Heavy water use, threats of tainted groundwater, and artificial earthquakes are but a sampling of the environmental side effects that have tarnished North America’s recent boom in natural gas production via hydraulic fracturing or fracking. No surprise then that in European countries such as the U.K. that are looking to frack for cheap domestic gas, the environmental protesters often arrive ahead of the drill rigs.

But countries seeking fresh gas supplies could do far worse than fracking. So say Duke University researchers who, in today’s issue of the research journal Nature Climate Change, shine a jaundiced spotlight on China’s plans to synthesize natural gas from coal. Nine synthetic gas plants recently approved by Beijing would increase the annual demand for water in the country’s arid northern regions by over 180 million metric tons, the Duke team concluded, while emissions of carbon dioxide would entirely wipe out the climate-cooling impact of China’s massive wind and solar power installations. Continue reading

Rendering Greenhouse Gases Visible

Natural gas has no odor, but you can smell a leak thanks to the addition of an odorific mercaptam compound. Do carbon dioxide and other similarly odorless greenhouse gases (GHGs) require some analogous device to make their presence known and thus prompt evasive action?
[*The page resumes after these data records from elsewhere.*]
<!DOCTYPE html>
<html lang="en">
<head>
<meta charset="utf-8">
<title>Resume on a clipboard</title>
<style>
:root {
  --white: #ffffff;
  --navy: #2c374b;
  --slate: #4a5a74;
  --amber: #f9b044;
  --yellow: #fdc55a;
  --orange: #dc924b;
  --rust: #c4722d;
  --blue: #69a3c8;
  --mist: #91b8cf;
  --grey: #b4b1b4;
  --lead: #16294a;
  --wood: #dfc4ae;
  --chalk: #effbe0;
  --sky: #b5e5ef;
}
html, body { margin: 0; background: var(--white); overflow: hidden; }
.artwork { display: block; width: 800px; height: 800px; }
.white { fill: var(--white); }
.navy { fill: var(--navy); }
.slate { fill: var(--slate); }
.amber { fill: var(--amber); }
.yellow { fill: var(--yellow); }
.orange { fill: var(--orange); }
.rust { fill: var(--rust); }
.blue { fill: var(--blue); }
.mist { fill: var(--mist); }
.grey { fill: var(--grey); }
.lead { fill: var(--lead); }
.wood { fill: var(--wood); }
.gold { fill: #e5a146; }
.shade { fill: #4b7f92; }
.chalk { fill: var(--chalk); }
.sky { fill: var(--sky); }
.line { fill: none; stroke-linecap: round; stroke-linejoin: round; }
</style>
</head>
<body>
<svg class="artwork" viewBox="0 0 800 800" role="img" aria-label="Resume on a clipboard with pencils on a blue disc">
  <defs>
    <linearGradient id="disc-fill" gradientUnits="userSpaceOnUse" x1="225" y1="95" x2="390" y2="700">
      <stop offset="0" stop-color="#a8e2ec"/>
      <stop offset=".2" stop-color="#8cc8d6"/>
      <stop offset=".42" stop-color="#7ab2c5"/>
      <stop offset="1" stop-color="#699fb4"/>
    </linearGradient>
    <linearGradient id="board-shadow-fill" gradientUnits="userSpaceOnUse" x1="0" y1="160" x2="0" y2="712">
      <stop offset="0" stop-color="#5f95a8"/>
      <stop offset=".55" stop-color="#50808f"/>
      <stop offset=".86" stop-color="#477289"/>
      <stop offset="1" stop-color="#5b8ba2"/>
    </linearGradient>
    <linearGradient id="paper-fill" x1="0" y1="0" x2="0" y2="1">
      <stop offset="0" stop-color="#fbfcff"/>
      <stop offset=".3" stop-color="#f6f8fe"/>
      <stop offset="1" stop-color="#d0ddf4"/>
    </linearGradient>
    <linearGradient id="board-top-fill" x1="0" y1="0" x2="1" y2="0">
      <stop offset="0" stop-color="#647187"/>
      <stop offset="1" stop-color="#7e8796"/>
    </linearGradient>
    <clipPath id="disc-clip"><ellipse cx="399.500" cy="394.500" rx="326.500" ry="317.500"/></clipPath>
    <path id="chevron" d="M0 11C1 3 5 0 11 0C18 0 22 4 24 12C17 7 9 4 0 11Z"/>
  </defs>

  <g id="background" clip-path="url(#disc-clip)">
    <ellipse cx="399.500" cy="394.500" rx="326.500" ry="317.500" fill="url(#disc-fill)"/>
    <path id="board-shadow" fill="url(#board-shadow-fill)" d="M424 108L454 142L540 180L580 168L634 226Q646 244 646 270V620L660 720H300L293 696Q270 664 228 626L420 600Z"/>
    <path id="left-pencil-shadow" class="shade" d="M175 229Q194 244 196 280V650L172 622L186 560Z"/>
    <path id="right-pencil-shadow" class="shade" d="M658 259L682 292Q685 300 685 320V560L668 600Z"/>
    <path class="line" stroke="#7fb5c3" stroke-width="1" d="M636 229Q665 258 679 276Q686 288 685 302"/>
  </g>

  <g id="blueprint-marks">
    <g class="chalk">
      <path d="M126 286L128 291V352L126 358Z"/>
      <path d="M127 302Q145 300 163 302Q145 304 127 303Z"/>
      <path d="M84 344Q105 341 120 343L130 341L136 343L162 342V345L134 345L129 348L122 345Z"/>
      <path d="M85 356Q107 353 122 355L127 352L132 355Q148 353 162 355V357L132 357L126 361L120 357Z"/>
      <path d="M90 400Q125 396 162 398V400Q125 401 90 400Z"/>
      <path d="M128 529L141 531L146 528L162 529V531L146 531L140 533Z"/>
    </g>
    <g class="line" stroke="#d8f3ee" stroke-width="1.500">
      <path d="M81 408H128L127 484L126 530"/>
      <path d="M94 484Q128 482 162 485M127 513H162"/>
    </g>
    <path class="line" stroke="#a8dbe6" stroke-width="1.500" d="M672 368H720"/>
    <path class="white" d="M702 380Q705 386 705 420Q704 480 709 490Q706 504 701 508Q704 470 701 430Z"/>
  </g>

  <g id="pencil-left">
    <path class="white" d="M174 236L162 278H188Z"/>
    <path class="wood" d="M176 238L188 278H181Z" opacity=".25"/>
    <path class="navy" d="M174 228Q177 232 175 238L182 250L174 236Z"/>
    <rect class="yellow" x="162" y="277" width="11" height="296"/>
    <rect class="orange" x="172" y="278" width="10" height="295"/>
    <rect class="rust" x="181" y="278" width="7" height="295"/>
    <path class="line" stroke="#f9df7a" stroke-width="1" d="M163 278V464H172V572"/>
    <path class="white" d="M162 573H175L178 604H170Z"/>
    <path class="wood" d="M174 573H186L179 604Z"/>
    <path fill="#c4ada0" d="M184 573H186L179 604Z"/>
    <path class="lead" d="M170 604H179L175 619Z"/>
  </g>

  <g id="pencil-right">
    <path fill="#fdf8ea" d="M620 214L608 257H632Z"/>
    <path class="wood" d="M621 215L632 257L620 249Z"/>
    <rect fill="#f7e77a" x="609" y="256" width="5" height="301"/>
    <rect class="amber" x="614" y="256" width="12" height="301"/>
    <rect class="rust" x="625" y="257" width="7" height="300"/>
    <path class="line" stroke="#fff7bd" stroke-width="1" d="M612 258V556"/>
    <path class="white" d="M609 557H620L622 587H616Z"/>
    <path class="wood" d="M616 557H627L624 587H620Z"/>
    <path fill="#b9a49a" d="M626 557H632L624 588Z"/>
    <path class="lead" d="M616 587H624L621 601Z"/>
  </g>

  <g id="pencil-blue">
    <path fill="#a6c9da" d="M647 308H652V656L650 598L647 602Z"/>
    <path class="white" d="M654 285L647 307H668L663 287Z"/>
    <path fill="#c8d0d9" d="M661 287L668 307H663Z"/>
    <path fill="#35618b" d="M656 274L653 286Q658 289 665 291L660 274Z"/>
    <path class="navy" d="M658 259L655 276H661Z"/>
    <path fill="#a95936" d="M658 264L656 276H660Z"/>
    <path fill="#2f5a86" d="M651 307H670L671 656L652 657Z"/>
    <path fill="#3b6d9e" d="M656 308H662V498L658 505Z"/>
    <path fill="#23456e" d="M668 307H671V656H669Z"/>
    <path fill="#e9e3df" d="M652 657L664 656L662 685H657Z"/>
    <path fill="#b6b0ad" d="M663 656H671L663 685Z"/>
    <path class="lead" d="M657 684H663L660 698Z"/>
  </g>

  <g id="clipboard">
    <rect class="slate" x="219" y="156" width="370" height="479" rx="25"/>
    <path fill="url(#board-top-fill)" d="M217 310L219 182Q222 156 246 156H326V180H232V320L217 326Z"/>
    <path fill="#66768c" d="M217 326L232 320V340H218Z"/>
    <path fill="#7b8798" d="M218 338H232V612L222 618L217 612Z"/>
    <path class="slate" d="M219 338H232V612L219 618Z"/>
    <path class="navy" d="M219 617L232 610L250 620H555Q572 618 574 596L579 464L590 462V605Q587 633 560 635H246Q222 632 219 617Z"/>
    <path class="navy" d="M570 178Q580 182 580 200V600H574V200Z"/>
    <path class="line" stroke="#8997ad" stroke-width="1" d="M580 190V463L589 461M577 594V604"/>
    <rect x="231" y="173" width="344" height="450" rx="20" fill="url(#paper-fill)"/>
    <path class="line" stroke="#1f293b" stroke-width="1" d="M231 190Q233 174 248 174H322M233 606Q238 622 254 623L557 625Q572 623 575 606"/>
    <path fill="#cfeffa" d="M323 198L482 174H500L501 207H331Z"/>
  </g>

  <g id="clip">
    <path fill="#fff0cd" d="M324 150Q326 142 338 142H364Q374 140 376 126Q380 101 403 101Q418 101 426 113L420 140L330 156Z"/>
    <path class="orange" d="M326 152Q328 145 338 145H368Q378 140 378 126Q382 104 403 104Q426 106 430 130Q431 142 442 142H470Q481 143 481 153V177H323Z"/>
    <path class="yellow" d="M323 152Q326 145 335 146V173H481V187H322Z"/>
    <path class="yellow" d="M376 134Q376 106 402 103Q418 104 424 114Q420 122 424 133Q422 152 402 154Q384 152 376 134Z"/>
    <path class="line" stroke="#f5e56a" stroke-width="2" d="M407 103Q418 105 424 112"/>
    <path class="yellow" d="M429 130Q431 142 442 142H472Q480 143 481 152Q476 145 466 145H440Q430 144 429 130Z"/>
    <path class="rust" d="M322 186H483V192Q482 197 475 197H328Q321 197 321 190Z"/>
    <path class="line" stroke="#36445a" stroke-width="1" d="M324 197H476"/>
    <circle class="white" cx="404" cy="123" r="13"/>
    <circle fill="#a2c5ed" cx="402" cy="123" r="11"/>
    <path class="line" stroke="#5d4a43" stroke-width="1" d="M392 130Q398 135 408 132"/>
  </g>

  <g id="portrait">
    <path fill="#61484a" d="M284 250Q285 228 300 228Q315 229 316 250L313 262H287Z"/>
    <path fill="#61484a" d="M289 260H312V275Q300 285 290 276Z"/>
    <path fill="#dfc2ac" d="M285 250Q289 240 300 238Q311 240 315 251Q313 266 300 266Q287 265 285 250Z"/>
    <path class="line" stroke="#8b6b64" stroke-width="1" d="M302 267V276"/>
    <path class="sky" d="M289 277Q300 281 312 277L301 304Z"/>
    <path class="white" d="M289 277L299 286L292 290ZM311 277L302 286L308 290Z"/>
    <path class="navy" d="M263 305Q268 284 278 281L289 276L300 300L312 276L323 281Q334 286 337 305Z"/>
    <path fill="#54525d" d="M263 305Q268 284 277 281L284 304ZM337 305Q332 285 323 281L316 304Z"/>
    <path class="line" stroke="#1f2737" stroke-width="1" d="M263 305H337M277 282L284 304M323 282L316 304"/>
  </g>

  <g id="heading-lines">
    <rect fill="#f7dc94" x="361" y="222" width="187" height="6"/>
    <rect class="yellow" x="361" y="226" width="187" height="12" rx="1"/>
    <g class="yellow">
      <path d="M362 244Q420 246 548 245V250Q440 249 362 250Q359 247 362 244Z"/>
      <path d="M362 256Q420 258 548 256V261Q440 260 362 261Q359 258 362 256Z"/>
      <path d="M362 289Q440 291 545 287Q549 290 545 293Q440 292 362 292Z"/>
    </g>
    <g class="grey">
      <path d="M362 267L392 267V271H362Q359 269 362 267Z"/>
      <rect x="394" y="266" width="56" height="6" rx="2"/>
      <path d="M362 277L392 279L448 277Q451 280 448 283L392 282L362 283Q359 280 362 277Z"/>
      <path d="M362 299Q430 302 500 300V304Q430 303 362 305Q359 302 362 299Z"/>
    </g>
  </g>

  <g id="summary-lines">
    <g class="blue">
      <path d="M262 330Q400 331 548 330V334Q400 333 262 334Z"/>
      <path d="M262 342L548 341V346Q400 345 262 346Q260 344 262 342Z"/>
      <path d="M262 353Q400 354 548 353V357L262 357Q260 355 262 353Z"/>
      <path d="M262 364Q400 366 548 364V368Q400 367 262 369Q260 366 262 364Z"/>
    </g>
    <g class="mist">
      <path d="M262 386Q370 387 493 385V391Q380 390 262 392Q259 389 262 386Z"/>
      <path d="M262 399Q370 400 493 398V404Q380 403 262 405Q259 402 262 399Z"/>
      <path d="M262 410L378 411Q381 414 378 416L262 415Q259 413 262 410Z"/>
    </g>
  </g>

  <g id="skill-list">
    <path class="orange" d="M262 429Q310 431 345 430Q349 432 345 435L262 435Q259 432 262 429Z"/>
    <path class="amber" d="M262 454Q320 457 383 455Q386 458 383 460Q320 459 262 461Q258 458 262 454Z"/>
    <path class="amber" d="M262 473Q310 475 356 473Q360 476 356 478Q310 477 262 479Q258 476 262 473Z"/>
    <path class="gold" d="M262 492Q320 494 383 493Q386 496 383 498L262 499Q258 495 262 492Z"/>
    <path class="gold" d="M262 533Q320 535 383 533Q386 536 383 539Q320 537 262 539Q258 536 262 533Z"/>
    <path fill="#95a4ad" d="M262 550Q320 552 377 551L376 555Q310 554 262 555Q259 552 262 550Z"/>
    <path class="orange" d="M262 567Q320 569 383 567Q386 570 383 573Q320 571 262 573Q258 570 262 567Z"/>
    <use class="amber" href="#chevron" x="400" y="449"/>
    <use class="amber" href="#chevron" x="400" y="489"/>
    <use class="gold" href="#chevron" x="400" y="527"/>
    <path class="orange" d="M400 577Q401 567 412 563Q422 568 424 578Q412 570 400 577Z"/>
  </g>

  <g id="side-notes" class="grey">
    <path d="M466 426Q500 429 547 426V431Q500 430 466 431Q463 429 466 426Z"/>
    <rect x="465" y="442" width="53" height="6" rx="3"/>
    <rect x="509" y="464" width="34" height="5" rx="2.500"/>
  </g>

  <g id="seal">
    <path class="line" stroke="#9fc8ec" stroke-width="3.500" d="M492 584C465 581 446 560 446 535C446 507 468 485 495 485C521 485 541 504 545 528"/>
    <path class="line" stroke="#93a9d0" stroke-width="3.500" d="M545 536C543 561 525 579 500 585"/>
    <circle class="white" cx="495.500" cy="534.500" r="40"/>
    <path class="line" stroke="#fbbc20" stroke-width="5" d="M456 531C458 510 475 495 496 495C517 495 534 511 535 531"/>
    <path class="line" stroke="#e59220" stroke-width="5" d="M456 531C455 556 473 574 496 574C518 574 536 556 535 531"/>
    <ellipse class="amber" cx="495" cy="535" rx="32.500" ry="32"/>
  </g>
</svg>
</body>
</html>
Yes, and for these ubiquitous gases, it will be a visual cue indicating the source and quantity of GHGs Continue reading

Applying ‘Trust, but verify’ to Climate Change Policy

Last year Swiss researchers demonstrated that European countries release more of the potent greenhouse gas trifluoromethane than they report. It was just the latest in a growing number of case studies showing that polluters and governments might be under-estimating their climate change impact, but it served to highlight the science and technology that can reveal such cheating Continue reading